> [WORK INSTRUCTIONS] Would you copy out only the lines from the one with "<li>city:string</li>" to the end of the records, exactly as they stand?

> [DATA]
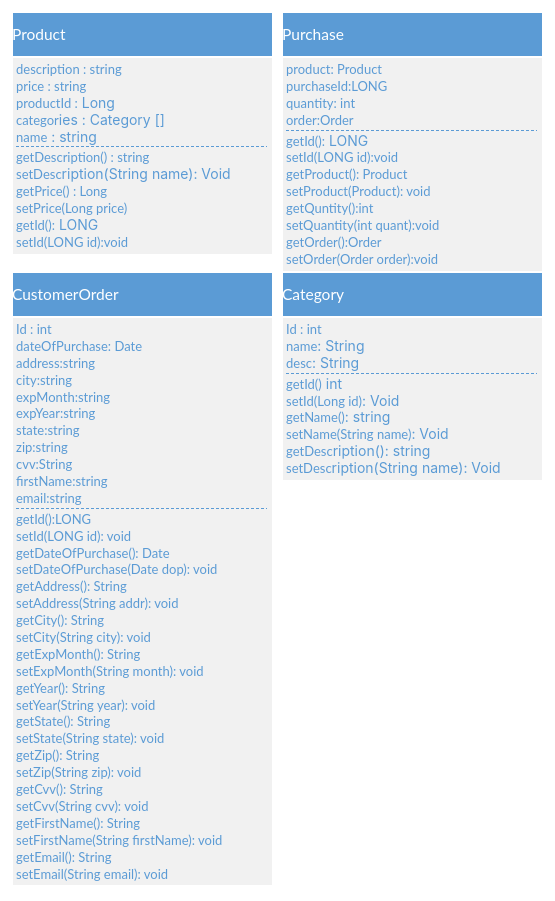
<!DOCTYPE html>
<html lang="en">
<head>
<meta charset="utf-8">
<title>Class diagram</title>
<style>
  :root {
    --blue: #5b9bd5;
    --panel: #f1f1f1;
    --paper: #ffffff;
    --row: 16.9px;
  }
  * { box-sizing: border-box; margin: 0; padding: 0; }
  body {
    width: 555px;
    height: 901px;
    overflow: hidden;
    background: var(--paper);
    font-family: Lato, sans-serif;
  }
  .diagram {
    display: grid;
    grid-template-columns: 259px 259px;
    grid-template-rows: 258px 614px;
    gap: 2px 11px;
    align-items: start;
    padding: 13px 0 0 13px;
  }
  .class-box { display: grid; grid-template-rows: 43px auto; row-gap: 2px; }
  .class-name {
    background: var(--blue);
    color: var(--paper);
    font-size: 15.5px;
    font-weight: 400;
    line-height: 43px;
    text-indent: -1px;
  }
  .members {
    background: var(--panel);
    color: var(--blue);
    font-size: 13px;
    padding: 3px 5px 3px 3px;
  }
  ul { list-style: none; }
  li { height: var(--row); line-height: var(--row); white-space: pre; }
  .methods { position: relative; padding-top: 4px; }
  .methods::before {
    content: "";
    position: absolute;
    top: 1px;
    left: 0;
    right: 0;
    height: 1px;
    background: repeating-linear-gradient(90deg, var(--blue) 0 3px, transparent 3px 5px);
  }
  .wide { font-family: Inter, sans-serif; font-size: 14px; line-height: 1; }
</style>
</head>
<body>
<main class="diagram">
  <section class="class-box">
    <h2 class="class-name">Product</h2>
    <div class="members">
      <ul class="attributes">
        <li>description : string</li>
        <li>price : string</li>
        <li>productId :<span class="wide"> Long</span></li>
        <li>categor<span class="wide">ies : Category []</span></li>
        <li>name<span class="wide"> : string</span></li>
      </ul>
      <ul class="methods">
        <li>getDescription() : string</li>
        <li>setDesc<span class="wide">ription(String name): Void</span></li>
        <li>getPrice() : Long</li>
        <li>setPrice(Long price)</li>
        <li>getId():<span class="wide"> LONG</span></li>
        <li>setId(LONG id):void</li>
      </ul>
    </div>
  </section>

  <section class="class-box">
    <h2 class="class-name">Purchase</h2>
    <div class="members">
      <ul class="attributes">
        <li>product: Product</li>
        <li>purchaseId:LONG</li>
        <li>quantity: int</li>
        <li>order:Order</li>
      </ul>
      <ul class="methods">
        <li>getId():<span class="wide"> LONG</span></li>
        <li>setId(LONG id):void</li>
        <li>getProduct(): Product</li>
        <li>setProduct(Product): void</li>
        <li>getQuntity():int</li>
        <li>setQuantity(int quant):void</li>
        <li>getOrder():Order</li>
        <li>setOrder(Order order):void</li>
      </ul>
    </div>
  </section>

  <section class="class-box">
    <h2 class="class-name">CustomerOrder</h2>
    <div class="members">
      <ul class="attributes">
        <li>Id : int</li>
        <li>dateOfPurchase: Date</li>
        <li>address:string</li>
        <li>city:string</li>
        <li>expMonth:string</li>
        <li>expYear:string</li>
        <li>state:string</li>
        <li>zip:string</li>
        <li>cvv:String</li>
        <li>firstName:string</li>
        <li>email:string</li>
      </ul>
      <ul class="methods">
        <li>getId():LONG</li>
        <li>setId(LONG id): void</li>
        <li>getDateOfPurchase(): Date</li>
        <li>setDateOfPurchase(Date dop): void</li>
        <li>getAddress(): String</li>
        <li>setAddress(String addr): void</li>
        <li>getCity(): String</li>
        <li>setCity(String city): void</li>
        <li>getExpMonth(): String</li>
        <li>setExpMonth(String month): void</li>
        <li>getYear(): String</li>
        <li>setYear(String year): void</li>
        <li>getState(): String</li>
        <li>setState(String state): void</li>
        <li>getZip(): String</li>
        <li>setZip(String zip): void</li>
        <li>getCvv(): String</li>
        <li>setCvv(String cvv): void</li>
        <li>getFirstName(): String</li>
        <li>setFirstName(String firstName): void</li>
        <li>getEmail(): String</li>
        <li>setEmail(String email): void</li>
      </ul>
    </div>
  </section>

  <section class="class-box">
    <h2 class="class-name">Category</h2>
    <div class="members">
      <ul class="attributes">
        <li>Id : int</li>
        <li>name<span class="wide">: String</span></li>
        <li>desc<span class="wide">: String</span></li>
      </ul>
      <ul class="methods">
        <li>getId()<span class="wide"> int</span></li>
        <li>setId(Long id)<span class="wide">: Void</span></li>
        <li>getName()<span class="wide">: string</span></li>
        <li>setName(String name)<span class="wide">: Void</span></li>
        <li>getDesc<span class="wide">ription(): string</span></li>
        <li>setDesc<span class="wide">ription(String name): Void</span></li>
      </ul>
    </div>
  </section>
</main>
</body>
</html>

> [ANSWER FOR THIS EXERCISE]
        <li>city:string</li>
        <li>expMonth:string</li>
        <li>expYear:string</li>
        <li>state:string</li>
        <li>zip:string</li>
        <li>cvv:String</li>
        <li>firstName:string</li>
        <li>email:string</li>
      </ul>
      <ul class="methods">
        <li>getId():LONG</li>
        <li>setId(LONG id): void</li>
        <li>getDateOfPurchase(): Date</li>
        <li>setDateOfPurchase(Date dop): void</li>
        <li>getAddress(): String</li>
        <li>setAddress(String addr): void</li>
        <li>getCity(): String</li>
        <li>setCity(String city): void</li>
        <li>getExpMonth(): String</li>
        <li>setExpMonth(String month): void</li>
        <li>getYear(): String</li>
        <li>setYear(String year): void</li>
        <li>getState(): String</li>
        <li>setState(String state): void</li>
        <li>getZip(): String</li>
        <li>setZip(String zip): void</li>
        <li>getCvv(): String</li>
        <li>setCvv(String cvv): void</li>
        <li>getFirstName(): String</li>
        <li>setFirstName(String firstName): void</li>
        <li>getEmail(): String</li>
        <li>setEmail(String email): void</li>
      </ul>
    </div>
  </section>

  <section class="class-box">
    <h2 class="class-name">Category</h2>
    <div class="members">
      <ul class="attributes">
        <li>Id : int</li>
        <li>name<span class="wide">: String</span></li>
        <li>desc<span class="wide">: String</span></li>
      </ul>
      <ul class="methods">
        <li>getId()<span class="wide"> int</span></li>
        <li>setId(Long id)<span class="wide">: Void</span></li>
        <li>getName()<span class="wide">: string</span></li>
        <li>setName(String name)<span class="wide">: Void</span></li>
        <li>getDesc<span class="wide">ription(): string</span></li>
        <li>setDesc<span class="wide">ription(String name): Void</span></li>
      </ul>
    </div>
  </section>
</main>
</body>
</html>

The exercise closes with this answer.